The complex contains over five hundred nuclear-hardened concrete military bunkers, partially buried underground and protected by thick berms of earth, to resist a surface blast wave, as well as radioactive fallout.
Al-Khazneh is one of the most elaborate temples in the ancient Arab Nabatean Kingdom city of Petra. As with most of the other buildings in this ancient town, including the Monastery (Arabic: Ad Deir), this structure was carved out of a sandstone rock face. The structure is believed to have been the mausoleum of the…
Tucked away in the Caucasus Mountains in the north of Georgia, is the historic province of Khevsureti.
Some 250 million years ago, a part of Ukraine was under a shallow ocean. When the ocean dried up, it left behind a huge deposit of salt.

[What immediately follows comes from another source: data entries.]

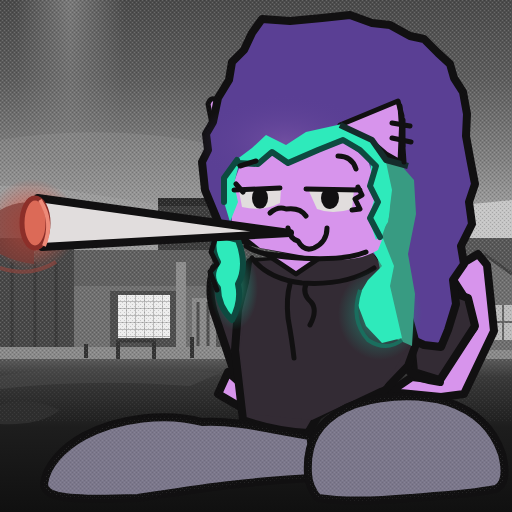
<!DOCTYPE html>
<html lang="en">
<head>
<meta charset="utf-8">
<title>Lounging figure in a hoodie</title>
<style>
:root {
  --ink: #111011;
  --hair: #5a3f94;
  --mint: #2eeabb;
  --mint-shade: #389b82;
  --skin: #d794ec;
  --hoodie: #332b34;
  --trousers: #7b778b;
  --paper: #e1dddd;
  --ember: #dc6a57;
}
html, body { margin: 0; width: 512px; height: 512px; overflow: hidden; background: #111; }
svg { display: block; }
.outline { stroke: var(--ink); stroke-width: 8; stroke-linejoin: round; stroke-linecap: round; }
.thin { stroke-width: 5; }
.line { fill: none; }
.hair { fill: var(--hair); }
.mint { fill: var(--mint); }
.mint-shade { fill: var(--mint-shade); }
.skin { fill: var(--skin); }
.hoodie { fill: var(--hoodie); }
.trousers { fill: var(--trousers); }
.paper { fill: var(--paper); }
.ember { fill: var(--ember); }
.ink { fill: var(--ink); }
.lock-edge { stroke: #0e4a40; stroke-width: 6; stroke-linejoin: round; stroke-linecap: round; }
</style>
</head>
<body>
<svg width="512" height="512" viewBox="0 0 512 512">
  <defs>
    <linearGradient id="sky" x1="0" y1="0" x2="0" y2="1">
      <stop offset="0" stop-color="#4b4b4b"/>
      <stop offset=".3" stop-color="#5d5d5d"/>
      <stop offset=".62" stop-color="#828282"/>
      <stop offset="1" stop-color="#b9b9b9"/>
    </linearGradient>
    <linearGradient id="beam" x1="0" y1="0" x2="1" y2="0">
      <stop offset="0" stop-color="#aaa" stop-opacity="0"/>
      <stop offset=".5" stop-color="#aaa" stop-opacity=".5"/>
      <stop offset="1" stop-color="#aaa" stop-opacity="0"/>
    </linearGradient>
    <linearGradient id="beam-fade" x1="0" y1="0" x2="0" y2="1">
      <stop offset="0" stop-color="#fff"/>
      <stop offset="1" stop-color="#000"/>
    </linearGradient>
    <mask id="beam-mask"><rect width="160" height="170" fill="url(#beam-fade)"/></mask>
    <linearGradient id="ground" x1="0" y1="0" x2="0" y2="1">
      <stop offset="0" stop-color="#5a5a5a"/>
      <stop offset=".12" stop-color="#393939"/>
      <stop offset=".45" stop-color="#1d1d1d"/>
      <stop offset="1" stop-color="#101010"/>
    </linearGradient>
    <radialGradient id="ember-glow">
      <stop offset="0" stop-color="#f05a45" stop-opacity=".95"/>
      <stop offset=".5" stop-color="#e05a48" stop-opacity=".5"/>
      <stop offset="1" stop-color="#d05040" stop-opacity="0"/>
    </radialGradient>
    <radialGradient id="mint-glow">
      <stop offset="0" stop-color="#2eeabb" stop-opacity=".55"/>
      <stop offset=".6" stop-color="#1f8f78" stop-opacity=".35"/>
      <stop offset="1" stop-color="#1f8f78" stop-opacity="0"/>
    </radialGradient>
    <radialGradient id="hair-glow">
      <stop offset="0" stop-color="#7a55a6"/>
      <stop offset="1" stop-color="#5a3f94" stop-opacity="0"/>
    </radialGradient>
    <pattern id="dither" width="4" height="4" patternUnits="userSpaceOnUse">
      <rect width="1" height="1" fill="#000"/>
      <rect x="2" y="2" width="1" height="1" fill="#000"/>
      <rect x="2" width="1" height="1" fill="#fff"/>
      <rect y="2" width="1" height="1" fill="#fff"/>
    </pattern>
    <pattern id="panes" width="9" height="7" patternUnits="userSpaceOnUse">
      <path d="M0 0H9M0 0V7" stroke="#aaa" stroke-width="1.5"/>
    </pattern>
    <path id="leg-left" d="M44 484C46 466 62 448 84 436C118 418 166 412 202 422C236 420 272 430 310 436L318 478C254 480 190 490 138 498C104 499 66 500 52 494Q44 490 44 484Z"/>
    <path id="leg-right" d="M308 474C306 442 318 422 346 408C372 396 414 392 448 402C478 412 494 430 502 454C506 470 506 484 496 489C470 494 436 496 410 498C376 501 344 502 318 498Q309 488 308 474Z"/>
    <clipPath id="eye-left-clip"><path d="M239 191L281 189L280 203Q263 212 242 207Z"/></clipPath>
    <clipPath id="eye-right-clip"><path d="M308 189L354 190L352 209Q332 215 317 209Z"/></clipPath>
  </defs>

  <g id="backdrop" role="img" aria-label="Grey photograph of a low commercial building behind an empty car park under a cloudy sky">
    <rect width="512" height="260" fill="url(#sky)"/>
    <path d="M0 140Q110 122 220 146V210H0Z" fill="#929292" opacity=".35"/>
    <rect x="15" width="110" height="170" fill="url(#beam)" mask="url(#beam-mask)"/>
    <path d="M462 205L512 200V270H462Z" fill="#c6c6c6"/>
    <rect y="238" width="512" height="125" fill="#585858"/>
    <path d="M0 186H40L160 205V290H0Z" fill="#9c9c9c"/>
    <rect y="238" width="74" height="120" fill="#484848"/>
    <path d="M12 262V352M35 262V352M56 262V352" stroke="#3b3b3b" stroke-width="3"/>
    <path d="M158 198H214V300H158Z" fill="#3e3e3e"/>
    <path d="M158 198H214V206H158Z" fill="#2d2d2d"/>
    <path d="M74 250H212V290H74Z" fill="#616161"/>
    <path d="M74 286H212V356H74Z" fill="#707070"/>
    <rect x="110" y="291" width="66" height="56" fill="#4e4e4e"/>
    <rect x="118" y="295" width="52" height="43" fill="#ededed"/>
    <rect x="118" y="295" width="52" height="43" fill="url(#panes)"/>
    <rect x="176" y="262" width="10" height="90" fill="#8c8c8c"/>
    <path d="M192 298H216V348H192Z" fill="#898989"/>
    <path d="M198 302V346M208 302V346" stroke="#505050" stroke-width="3"/>
    <path d="M470 276L484 254L512 274V352H470Z" fill="#6f6f6f"/>
    <path d="M484 254L512 274" stroke="#444" stroke-width="3"/>
    <path d="M494 305H512V340H494Z" fill="#bbb"/>
    <path d="M503 305V340M494 322H512" stroke="#666" stroke-width="2"/>
    <path d="M0 347H240V361H0ZM440 350H512V361H440Z" fill="#898989"/>
    <path d="M118 340V360M154 340V360M192 337V358M86 344V358" stroke="#333" stroke-width="4"/>
    <path d="M116 341H156" stroke="#393939" stroke-width="3"/>
    <rect y="359" width="512" height="153" fill="url(#ground)"/>
    <path d="M0 376Q80 362 220 373L190 386Q90 378 0 389Z" fill="#4a4a4a" opacity=".55"/>
    <path d="M0 405Q28 395 60 410Q40 426 0 424Z" fill="#2e2e2e"/>
    <rect width="512" height="362" fill="url(#dither)" opacity=".16"/>
    <rect y="362" width="512" height="60" fill="url(#dither)" opacity=".06"/>
  </g>

  <g id="far-arm" class="outline">
    <path class="skin" d="M228 372L218 394L242 408L246 388Z"/>
    <path class="hoodie" d="M214 268Q206 292 216 318L234 372L252 366V280Z"/>
  </g>

  <g id="near-arm" class="outline">
    <path class="skin" d="M448 272L478 254L487 265L494 331L464 394L441 397L390 392L412 377L436 380L474 328L466 300Z"/>
    <path class="hoodie" d="M440 288L468 298L475 326L440 380L414 372L410 330Z"/>
  </g>

  <g id="hair-back">
    <path class="outline thin skin" d="M212 124L208 104Q211 96 216 100L220 118Z"/>
    <path class="outline hair" d="M224 236L205 190L202 162L208 150L206 134L213 122L218 98L229 80L232 62L244 50L252 33L262 19L290 21L322 18L350 15L372 23L390 25L410 36L424 39L438 53L450 64L454 78L463 92L467 114L466 136L470 158L475 184L469 202L472 224L461 246L464 264L453 280L456 304L448 330L441 347L424 345L400 334L380 270Z"/>
    <ellipse cx="285" cy="142" rx="88" ry="48" fill="url(#hair-glow)" opacity=".7"/>
  </g>

  <g id="hoodie">
    <path class="outline hoodie" d="M250 262L238 310L235 350L243 420Q274 431 308 433L318 416Q346 396 384 391L408 366L416 344L400 284L372 258Z"/>
    <path class="hoodie" d="M252 262L372 252L400 292L410 344L384 386L312 420L248 414L240 350Z"/>
    <path class="skin outline thin" d="M266 254L296 274L318 259Z"/>
    <path class="outline thin line" d="M252 258Q268 279 302 283Q346 286 374 268"/>
    <path class="outline thin line" d="M290 284Q286 298 288 318Q292 340 294 358M306 284Q302 294 311 302Q318 310 310 325"/>
    <path class="outline line" d="M410 372Q420 380 440 382"/>
  </g>

  <g id="hair-locks">
    <ellipse cx="234" cy="288" rx="24" ry="42" fill="url(#mint-glow)"/>
    <ellipse cx="380" cy="314" rx="42" ry="46" fill="url(#mint-glow)"/>
    <path class="mint lock-edge" d="M216 234Q210 248 218 262Q208 276 218 288Q218 306 232 320Q242 302 238 284Q248 266 238 240Z"/>
    <path class="outline thin line" d="M216 236L211 252L217 264L210 272L217 290"/>
    <path class="mint-shade" d="M378 146L400 164L414 180L416 214L408 254L415 294L412 346L394 338L376 250Z"/>
    <path class="mint" d="M372 146L386 166L391 188L389 216L382 236L394 266L390 286L402 338L382 343L366 326L356 300L368 280L382 266L366 240Z"/>
    <path class="line" d="M360 290Q350 320 368 340Q386 352 402 340" stroke="#1a6e5e" stroke-width="4"/>
  </g>

  <g id="head">
    <path class="skin" d="M240 166L270 154L290 162L342 140L368 160L377 190L370 214L382 240L378 250Q356 264 316 258L260 248L232 226L231 190Z"/>
    <path class="outline thin line" d="M246 246Q256 254 286 257Q342 262 366 252"/>
    <path class="outline thin skin" d="M340 125L398 101L402 116L400 162L386 154L372 142Z"/>
    <path class="mint" d="M224 202L224 178L236 160L252 148L266 135L286 145L306 132L342 124L372 140L386 162L392 190L388 222L376 240L370 222L378 206L372 180L374 168L360 150L344 139L322 148L300 158L284 164L272 153L252 165L238 168L234 184L238 202L230 222Z"/>
    <path class="line lock-edge" d="M224 202L224 178L237 160"/>
    <path class="line lock-edge" d="M238 163L258 164L272 152L288 163L318 150L343 140L360 150L376 166L370 186L378 202L370 218L380 237"/>
    <path class="line" d="M340 125L372 140L386 160L408 166" stroke="#152b2b" stroke-width="6" stroke-linejoin="round"/>
    <g id="ear-rings" class="outline thin line">
      <path d="M392 123L410 126M392 138L411 142M403 120V146"/>
      <path d="M400 106L404 162"/>
    </g>
  </g>

  <g id="face">
    <path class="paper" d="M239 191L281 189L280 203Q263 212 242 207Z"/>
    <path class="paper" d="M308 189L354 190L352 209Q332 215 317 209Z"/>
    <ellipse class="ink" cx="260" cy="198" rx="8" ry="11" clip-path="url(#eye-left-clip)"/>
    <ellipse class="ink" cx="330" cy="198" rx="9" ry="11" clip-path="url(#eye-right-clip)"/>
    <g class="outline thin line">
      <path d="M234 190L280 188M306 189L360 190M236 184L243 192M358 187L362 195L355 199L360 209L352 210"/>
      <path d="M240 166L256 161M338 156Q352 156 356 169"/>
      <path d="M270 213Q278 206 286 209Q300 207 306 216"/>
    </g>
  </g>

  <g id="rolled-cone">
    <circle cx="32" cy="225" r="46" fill="url(#ember-glow)"/>
    <path d="M0 210Q20 199 34 204V264Q16 262 0 254Z" fill="#803a34" opacity=".7"/>
    <path d="M0 268Q30 278 56 262" fill="none" stroke="#98443b" stroke-width="4" opacity=".6"/>
    <path class="outline paper" d="M38 198L290 233L42 247Z"/>
    <ellipse cx="35" cy="223" rx="13" ry="25" class="ember" stroke="#8c2f29" stroke-width="5"/>
    <path d="M40 200Q54 222 44 246" fill="none" stroke="#ee8a78" stroke-width="4"/>
  </g>

  <path id="smile" class="outline thin line" d="M288 228Q290 239 298 241Q304 252 314 248Q327 242 327 228"/>

  <g id="legs">
    <use href="#leg-left" class="outline trousers"/>
    <use href="#leg-left" fill="url(#dither)" opacity=".09"/>
    <use href="#leg-right" class="outline trousers"/>
    <use href="#leg-right" fill="url(#dither)" opacity=".09"/>
  </g>
</svg>
</body>
</html>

The Cultybraggan camp is one of the last remaining World War 2 Prisoner of War Camp in the UK.
The island town of Suakin, in north-eastern Sudan, was an important port for trade and culture on the East African coast for centuries.
Six Flags New Orleans (SFNO) is a 140-acre, abandoned theme park in New Orleans that has been closed since Hurricane Katrina struck the state in August 2005.
Danish artist Thomas Dambo has been building stuff using trash and recycled materials since an early age, starting with smaller sculptures such as birdhouses and furniture to bigger pieces such as the six “Forgotten Giants” he recently installed around Copenhagen.
Located near the village of Artashavan, close to the highway, in Armenia, stands 39 giant carved Armenian letters dedicated to the language its speakers take pride in.
Carrie Furnace is a former blast furnace located along the Monongahela River in the Pittsburgh area industrial town of Swissvale, Pennsylvania.
The norias of the ancient Syrian city of Hama are seventeen historic waterwheels located along the Orontes River that date back to the Byzantine Era.
Monument Valley is a region of the Colorado Plateau characterized by a cluster of vast sandstone buttes, the largest reaching 1,000 ft (300 m) above the valley floor.
Riese is the code name for a construction project of Nazi Germany in 1943–1945, consisting of seven underground structures located in the Owl Mountains and Ksiaz Castle.
In 1948, a top-secret biological weapons laboratory, nicknamed Aralsk-7, was established here. Until its closure in the 1990s, the laboratory tested some of the deadliest pathogens known to man, including plague, anthrax, smallpox, brucellosis, tularemia, botulinum and Venezuelan equine encephalitis.
Mù Cang Chải is a rural district of Yên Bái Province, in the Northeast region of Vietnam. As of 2003, the district had a population of 42,574. The district covers an area of 1,199 km². The district capital lies at Mù Cang Chải.